Our experience at Mama’s was light years better than I remember it. I mean that about the food. Our server was, unfortunately, not particularly good. I hate to be so blunt about it, but I value the role a server has on the dining experience and this one fell dramatically short. It was like pleasant counter service at a fast food place not real service at a highly acclaimed (and pricey) restaurant. There was nothing offensive or even bad about our server’s delivery, attentiveness or demeanor, but it might as well have been an order we placed into a drive-thru squawk box and then ate out by the water. Given how good the food actually was, this wouldn’t have been the worst alternative, but if you are going to have table service at a high-ish end restaurant it ought to be great service. Not everyone wants to share their personal business, I get that, but have the skills to get a sense that we are interested in what you think about the menu, about the island, about flavor profiles, etc. and have that conversation. Not everyone wants that out of a dining experience, but in my opinion the servers who bother to notice what various customers want are the ones who do the best work and succeed the most (see my post about Samira from Pineapple Grill here for an example). And they are certainly the servers I look for. It reminds me of what I enjoy so much about Tiffany at Adams Avenue Grill, Blanca at Parkhouse Eatery and Ethan at El Take it Easy (all in San Diego). Three people whose opinions and demeanor enhance a dining experience because they are friendly and care about the experience people who visit have. More than once I’ve chosen between two very good places based on which one I know has better service. This stuff matters.
The location of Mama’s is stunning, and it’s not too far from the town of Paia (which I wrote about here), plus the food is really spectacular. So my slightly overzealous critique of the service notwithstanding, this is a place not to be missed. It is an expensive place to eat by most reasonable standards, but the food is damn good and you don’t vacation on Maui because you are looking to save money. In fact, I’m reminded of this little gem that I borrowed from the site of Tommy Gomes of Catalina Offshore Products.
Over the course of the rest of the day we dropped in on this little place called Guava, Gouda & Caviar in Wailea Gateway close to our new digs in South Maui.
I mention this place for a couple reasons. First, it’s a convenient alternative to spending a ton of money if you want to get stuff for lunch or a picnic. Second, well no, that’s really the only reason I mentioned it. The store clerks were both extremely friendly and helpful and despite their recommendation to check out Hali’Imaile General Store in Up Country, our visit helped nudge us towards a great dining experience later in the trip at Monkeypod Kitchen (more on that later). GG&C turned out to have a wide selection of wine and cheese and the owner was in the process of developing an on-island farm, so at least some of the items would soon be more locally produced.
In addition to the above delights, GG&C also happened to have a little Craft Beer on hand. There aren’t as many great places for quality beer as there are in San Diego (over 60 breweries, guide here), but Maui Brewing Company has some very good stuff.
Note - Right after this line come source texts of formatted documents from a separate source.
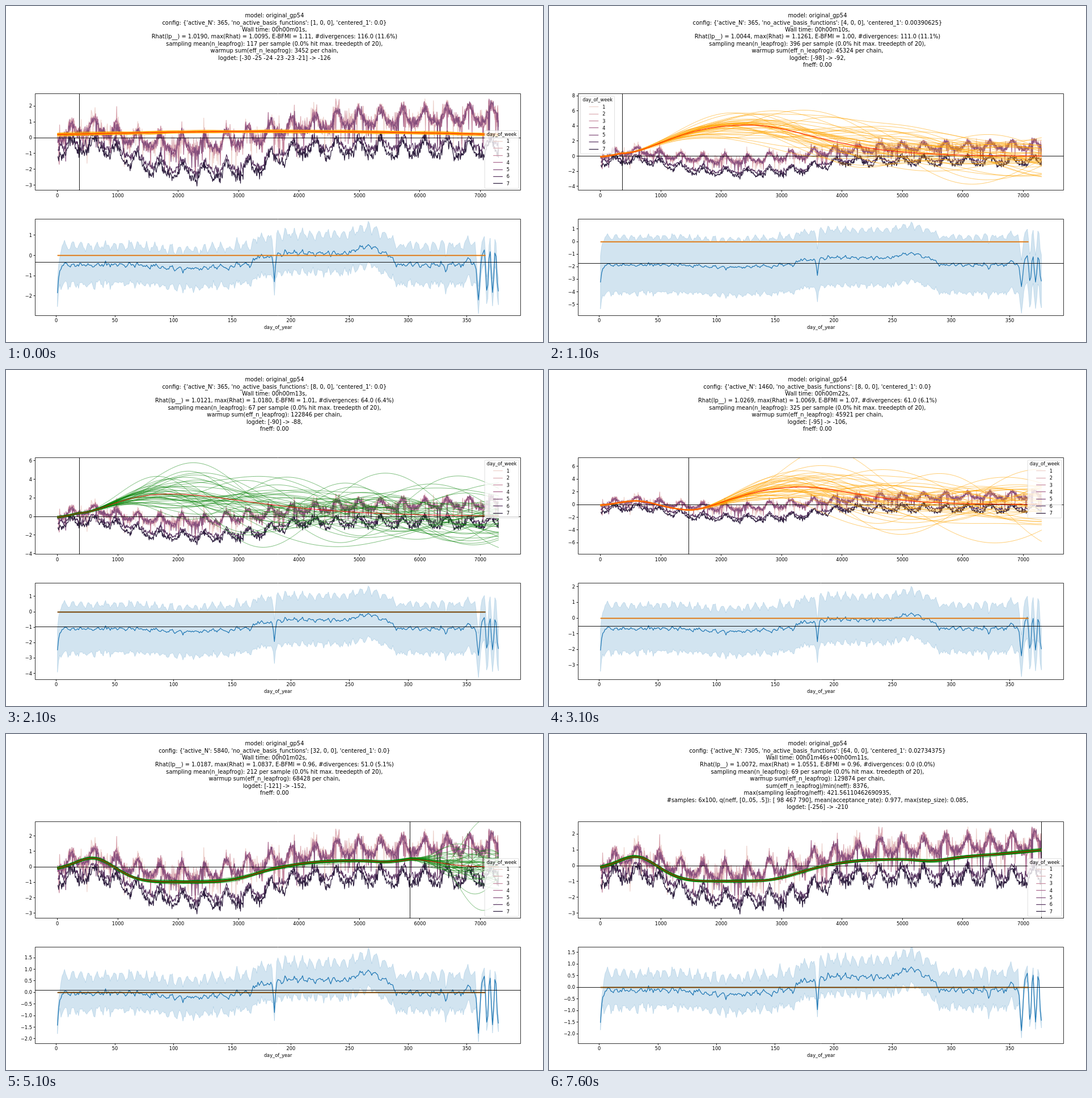
An HTML page with a canvas for the animation above (8.1 s loop, 947 by 592 pixels).

```html
<!DOCTYPE html>
<html lang="en">
<head>
<meta charset="utf-8">
<title>Model fits</title>
<style>
html, body { margin: 0; width: 100%; height: 100%; overflow: hidden; background: #fff; }
canvas { display: block; width: 947px; height: 592px; }
</style>
</head>
<body>
<canvas id="stage" width="947" height="592"></canvas>
<script>
const ctx = document.getElementById('stage').getContext('2d');
const LOOP = 8100, DAYS = 7305, TAU = Math.PI * 2;
const LEFT = 51.5, RIGHT = 907.5;
const TOP = { y: 154.5, b: 324.9, x: v => 90.6 + v * 0.10655 };
const BOT = { y: 375.2, b: 545.3, x: v => 88.7 + v * 2.068 };
const HUES = ['#edd1cb', '#dcacb3', '#c6899f', '#aa688f', '#824d7b', '#583561', '#2d1e3e'];
const FONT = '"DejaVu Sans", Verdana, sans-serif';

function seeded(a) {
  return () => {
    a = (a + 0x6D2B79F5) | 0;
    let t = Math.imul(a ^ (a >>> 15), 1 | a);
    t = (t + Math.imul(t ^ (t >>> 7), 61 | t)) ^ t;
    return ((t ^ (t >>> 14)) >>> 0) / 4294967296;
  };
}
const normal = r => Math.sqrt(-2 * Math.log(1 - r())) * Math.cos(TAU * r());
const bump = (x, c, w) => Math.exp(-(((x - c) / w) ** 2));
const shelf = (x, c, w) => Math.exp(-(((x - c) / w) ** 4));
const step = (x, c, w) => 1 / (1 + Math.exp((c - x) / w));

// Slow levels over the twenty years
const work = t => .2 + .55 * bump(t, 600, 350) - .75 * bump(t, 2250, 1100)
  + .8 * step(t, 3900, 450) + .45 * (t / DAYS) ** 2;
const rest = t => -.75 + .25 * bump(t, 600, 350) - 1.45 * shelf(t, 2400, 1250);
const fit = t => -.2 + .78 * bump(t, 600, 430) - .78 * shelf(t, 2150, 1150)
  + .6 * step(t, 3850, 250) + .6 * (Math.max(0, t - 4500) / 2805) ** 2 - .15 * bump(t, 5500, 350);

// Seven weekly series: five working days, then the lower weekend
function makeSeries() {
  const rnd = seeded(11);
  const common = Array.from({ length: 1043 }, () => normal(rnd) * .13);
  return HUES.map((_, d) => {
    const weekday = d < 5;
    let drift = 0;
    return common.map((shared, i) => {
      const t = i * 7 + d + 1, a = TAU * (t - 245) / 365.25;
      const season = .46 * Math.cos(a) + .15 * Math.cos(2 * a + .4);
      drift = .6 * drift + normal(rnd) * .1;
      let v = shared + drift + season * (d === 5 ? .75 : 1);
      v += weekday ? work(t) : rest(t) + (d === 5 ? .33 : 0);
      if (d < 4) v += normal(rnd) * .13 + (d < 2 && rnd() < .06 ? .6 : 0);
      if (weekday && rnd() < (d ? .025 : .07)) v -= (.6 + rnd() * .9) * (t > 3500 ? 1.3 : 1);
      return [t, Math.max(-3.05, Math.min(2.45, v))];
    });
  });
}

// Mean effect per day of year, with holiday dips and a restless end
function yearMean(d) {
  if (d > 364) return -.45 + 1.05 * Math.cos(TAU * (d - 365) / 4.7);
  return -.13 - .2 * bump(d, 112, 28) + .4 * step(d, 168, 1) + .17 * step(d, 188, .8)
    - .57 * step(d, 286, 1.5) + .33 * bump(d, 265, 11) - 1.4 * Math.exp((1 - d) / 1.3)
    - 1.25 * bump(d, 186, 1) - .33 * bump(d, 147, 1) - .3 * bump(d, 332, 1.2)
    + .3 * bump(d, 352, 2.5) - 1.75 * bump(d, 360, 1.4) + .6 * bump(d, 364, 2);
}
function makeYear() {
  const rnd = seeded(5);
  return Array.from({ length: 377 }, (_, i) => {
    const d = i + 1, special = d < 4 || d > 357 || Math.abs(d - 186) < 2;
    const rough = special ? 0 : 1, a = TAU * d / 7;
    return {
      d, half: special ? .3 : .72,
      m: yearMean(d) + rough * (.07 * Math.cos(a) + normal(rnd) * .06),
      up: rough * (.12 * Math.cos(a) + normal(rnd) * .06),
      down: rough * (.06 * Math.cos(a + 2) + normal(rnd) * .07)
    };
  });
}
const series = makeSeries(), year = makeYear();

// Key scenes. stage and basis are powers of two; zero and unit place the two
// y axes; peak and lag shape the forecast, spread and band its uncertainty.
const first = {
  i: 0, orange: true, stage: 0, basis: 0, c: '0.0', sec: 1, rhat: 1.019, max: 1.0095, bfmi: 1.11,
  div: 116, draws: 1000, leap: 117, warm: 3452, prior: '-30 -25 -24 -23 -23 -21', det: -126,
  zero: 232, unit: 27.9, zero2: 439.5, unit2: 35.7, level: -.33, band: .6,
  peak: 0, lag: 1000, spread: 0, legend: 'lr'
};
const second = { ...first, i: 2, orange: false, basis: 1, sec: 7, max: 1.0224, bfmi: 1.03, div: 95,
  leap: 142, warm: 40216, prior: -118, det: -98, fneff: 0, zero2: 437, level: -.4 };
const last = { ...second, i: 13, orange: true, stage: 5, basis: 6, sec: 85, bfmi: .98, div: 14,
  leap: 176, warm: 72048, prior: -187, det: -231, zero2: 449, unit2: 40.4, level: -.06, band: .12 };
const keys = [first, second,
  { ...second, i: 3, orange: true, basis: 2, c: '0.00390625', sec: 10, rhat: 1.0044, max: 1.1261, bfmi: 1,
    div: 111, leap: 396, warm: 45324, det: -92, prior: -98, zero: 264.6, unit: 13.32,
    zero2: 415, unit2: 22.1, level: -1.73, band: 2.1, peak: 4, lag: 2135, spread: 1.5, legend: 'ul' },
  { ...second, i: 5, basis: 3, sec: 13, rhat: 1.0121, max: 1.018, bfmi: 1.01, div: 64, leap: 67,
    warm: 122846, prior: -90, det: -88, zero: 258, unit: 16.35, zero2: 426, unit2: 27.1,
    level: -.97, band: 1.4, peak: 2.3, lag: 1600, spread: 1.5, legend: 'ur' },
  { ...second, i: 7, orange: true, stage: 2, basis: 3, sec: 22, rhat: 1.0269, max: 1.0069, bfmi: 1.07,
    div: 61, leap: 325, warm: 45921, prior: -95, det: -106, zero: 237, unit: 11.2, zero2: 437,
    unit2: 27.65, level: -.54, band: 1.3, peak: 3, lag: 1790, spread: 2, legend: 'ur' },
  { ...second, i: 9, stage: 2, basis: 5, sec: 28, rhat: 1.0098, max: 1.0212, bfmi: .99, div: 32,
    draws: 940, leap: 59, warm: 128160, prior: -105, det: -110, fneff: .07, zero: 250.5, unit: 11.82,
    zero2: 441, unit2: 31.2, level: -.27, band: 1.05, peak: 1.8, lag: 890, spread: 1.9, legend: 'ur' },
  { ...second, i: 11, stage: 4, basis: 5, sec: 62, rhat: 1.0187, max: 1.0837, bfmi: .96, div: 51,
    leap: 212, warm: 68428, prior: -121, det: -152, zero: 234, unit: 27.2, zero2: 455.3,
    unit2: 40.8, level: .1, band: .2, lag: 700, spread: .8 },
  last,
  { ...last, i: 16, orange: false, c: '0.02734375', sec: 106, rhat: 1.0072, max: 1.0551, bfmi: .96,
    div: 0, leap: 69, warm: 129874, prior: -256, det: -210, fneff: undefined, zero2: 446, unit2: 41,
    level: 0, band: .1, plus: '+00h00m11s', extra: ['sum(eff_n_leapfrog)/min(neff): 8376,',
      'max(sampling leapfrog/neff): 421.56110462690935,',
      '#samples: 6x100, q(neff, [0,.05, .5]): [ 98 467 790], mean(acceptance_rate): 0.977, max(step_size): 0.085,'] }
];

// Scenes without a key lie halfway between their neighbours
function sceneAt(i) {
  const next = keys.findIndex(k => k.i >= i), b = keys[next];
  if (b.i === i) return b;
  const a = keys[next - 1], u = (i - a.i) / (b.i - a.i), s = {};
  for (const k in a) {
    const mixes = typeof a[k] === 'number' && typeof b[k] === 'number';
    s[k] = mixes ? a[k] + (b[k] - a[k]) * u : b[k];
  }
  return { ...s, orange: false };
}
const scenes = Array.from({ length: 17 }, (_, i) => {
  const s = sceneAt(i);
  return { ...s, n: Math.min(DAYS, 365 * 2 ** Math.floor(s.stage)), k: 2 ** Math.floor(s.basis) };
});

function text(s, x, y, align = 'center', size = 8.22) {
  ctx.font = `${size}px ${FONT}`;
  ctx.textAlign = align;
  ctx.fillStyle = '#000';
  ctx.fillText(s, x, y);
}
function path(pts, color, width) {
  ctx.beginPath();
  pts.forEach(([x, y]) => ctx.lineTo(x, y));
  ctx.strokeStyle = color;
  ctx.lineWidth = width;
  ctx.stroke();
}
// Straight lines sit on pixel centres
const snap = v => Math.floor(v) + .5;
function hline(x1, x2, y, color = '#000', width = .9) {
  path([[x1, snap(y)], [x2, snap(y)]], color, width);
}
function vline(x, y1, y2) {
  path([[snap(x), y1], [snap(x), y2]], '#000', .9);
}

function title(s) {
  const two = v => String(Math.floor(v)).padStart(2, '0');
  const end = s.fneff === undefined;
  const rows = ['model: original_gp54',
    `config: {'active_N': ${s.n}, 'no_active_basis_functions': [${s.k}, 0, 0], 'centered_1': ${s.c}}`,
    `Wall time: 00h${two(s.sec / 60)}m${two(s.sec % 60)}s${s.plus || ''},`,
    `Rhat(lp__) = ${s.rhat.toFixed(4)}, max(Rhat) = ${s.max.toFixed(4)}, E-BFMI = ${s.bfmi.toFixed(2)}, `
      + `#divergences: ${Math.round(s.div)}.0 (${(100 * Math.round(s.div) / s.draws).toFixed(1)}%)`,
    `sampling mean(n_leapfrog): ${Math.round(s.leap)} per sample (0.0% hit max. treedepth of 20),`,
    `warmup sum(eff_n_leapfrog): ${Math.round(s.warm)} per chain,`,
    ...(s.extra || []),
    `logdet: [${typeof s.prior === 'number' ? Math.round(s.prior) : s.prior}] -> ${Math.round(s.det)}${end ? '' : ','}`];
  if (!end) rows.push(`fneff: ${s.fneff.toFixed(2)}`);
  rows.forEach((r, i) => text(r, 473.4, 20.2 + i * 12.43, 'center', 9.867));
}

function axes(p, zero, unit, gap, xGap, xMax) {
  ctx.strokeStyle = '#000';
  ctx.lineWidth = .8;
  ctx.strokeRect(LEFT, snap(p.y), RIGHT - LEFT, snap(p.b) - snap(p.y));
  for (let v = 0; v <= xMax; v += xGap) {
    vline(p.x(v), p.b, p.b + 2.9);
    text(v, p.x(v), p.b + 12.1);
  }
  for (let v = -8; v <= 8; v += gap) {
    const y = zero - v * unit;
    if (y < p.y || y > p.b) continue;
    hline(LEFT - 2.9, LEFT, y);
    text((v < 0 ? '\u2212' : '') + Math.abs(v).toFixed(gap < 1 ? 1 : 0), LEFT - 5.6, y + 3.1, 'right');
  }
}

function clipped(p, draw) {
  ctx.save();
  ctx.beginPath();
  ctx.rect(LEFT, p.y, RIGHT - LEFT, p.b - p.y);
  ctx.clip();
  draw();
  ctx.restore();
}

// Random smooth wave with unit variance
function wave(rnd, cycles) {
  const parts = Array.from({ length: 4 }, () =>
    [normal(rnd) * .7, (.15 + rnd() * cycles) * TAU / DAYS, rnd() * TAU]);
  return t => parts.reduce((sum, [a, f, p]) => sum + a * Math.cos(f * t + p), 0);
}

// The fit up to the last active day, then an overshoot that dies away
function trendMean(s, t) {
  if (s.basis < 2) return .2 + .2 * Math.sin(Math.PI * t / DAYS);
  const u = Math.max(0, t - s.n), r = u / s.lag;
  const power = r < 1 ? 2 : s.orange ? 5 : 2;
  return fit(Math.min(t, s.n)) * bump(r, 0, .9) + s.peak * (r * Math.exp(1 - r)) ** power;
}

function trends(s, index, y) {
  const rnd = seeded(index * 97 + 3);
  const ts = Array.from({ length: 245 }, (_, i) => i * DAYS / 244), base = ts.map(t => trendMean(s, t));
  const color = s.orange ? 'rgba(255,165,0,.55)' : 'rgba(0,128,0,.5)';
  for (let i = 0; i < 40; i++) {
    const far = wave(rnd, 3600 / s.lag), near = wave(rnd, 5);
    path(ts.map((t, j) => {
      const fan = s.spread * (1 - bump(Math.max(0, t - s.n), 0, .95 * s.lag));
      return [TOP.x(t), y(base[j] + .045 * near(t) + fan * far(t))];
    }), color, 1);
  }
  path(ts.map((t, j) => [TOP.x(t), y(base[j])]), s.orange ? '#ff2a00' : 'rgba(255,0,0,.75)', 1.2);
}

function legend(place) {
  const x = place === 'ul' ? 55.6 : 844.2, y = place === 'lr' ? 219.4 : 158.7;
  ctx.beginPath();
  ctx.roundRect(x, y, 60, 102, 1.7);
  ctx.fillStyle = 'rgba(255,255,255,.8)';
  ctx.fill();
  ctx.strokeStyle = 'rgba(204,204,204,.8)';
  ctx.lineWidth = .8;
  ctx.stroke();
  text('day_of_week', x + 30, y + 9.6);
  HUES.forEach((color, i) => {
    const row = y + 19 + i * 12.4;
    hline(x + 15, x + 31.7, row, color, 1.23);
    text(i + 1, x + 41.2, row + 3);
  });
}

function drawTop(s, index) {
  const y = v => s.zero - v * s.unit;
  clipped(TOP, () => {
    series.forEach((pts, d) => path(pts.map(([t, v]) => [TOP.x(t), y(v)]), HUES[d], 1.23));
    hline(LEFT, RIGHT, y(0));
    vline(TOP.x(s.n), TOP.y, TOP.b);
    trends(s, index, y);
  });
  axes(TOP, s.zero, s.unit, s.unit > 20 ? 1 : 2, 1000, 7000);
  legend(s.legend);
}

function drawBottom(s) {
  const y = v => s.zero2 - (v + s.level) * s.unit2;
  const edge = (key, sign) => year.map(p =>
    [BOT.x(p.d), y(p.m + sign * (Math.hypot(p.half, s.band) + p[key]))]);
  clipped(BOT, () => {
    ctx.beginPath();
    edge('up', 1).concat(edge('down', -1).reverse()).forEach(([a, b]) => ctx.lineTo(a, b));
    ctx.closePath();
    ctx.fillStyle = ctx.strokeStyle = 'rgba(31,119,180,.2)';
    ctx.lineWidth = .9;
    ctx.fill();
    ctx.stroke();
    path(year.map(p => [BOT.x(p.d), y(p.m)]), '#1f77b4', 1.23);
    hline(LEFT, RIGHT, y(0));
    const from = BOT.x(1), to = BOT.x(366);
    hline(from, to, s.zero2, s.orange ? '#f59a10' : '#5f5200', 1.8);
    hline(from, to, s.zero2, s.orange ? '#d0601a' : '#8b3000', .9);
  });
  axes(BOT, s.zero2, s.unit2, s.unit2 > 38 ? .5 : 1, 50, 350);
  text('day_of_year', 479.7, 568.6);
}

let shown = -1;
function tick() {
  const t = performance.now() % LOOP;
  const index = t < 100 ? 0 : Math.min(16, 1 + Math.floor((t - 100) / 500));
  if (index !== shown) {
    shown = index;
    const s = scenes[index];
    ctx.fillStyle = '#fff';
    ctx.fillRect(0, 0, 947, 592);
    ctx.lineJoin = 'round';
    title(s);
    drawTop(s, index);
    drawBottom(s);
  }
  requestAnimationFrame(tick);
}
tick();
</script>
</body>
</html>
```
With the end of the world temporarily behind us, I cracked open one of their tributes to the Maya (the Aloha B’ak’tun, with its chili and cocoa, was a favorite – pictured below)
Our transition from the pseudo-city environs of Lahaina to the more resort like atmosphere of Wailea now complete, we nestled in to while away Day 6 with this in our field of view.
This all set the stage for some very fun adventures to come. Click here to return to the index of our March 2013 trip to Maui.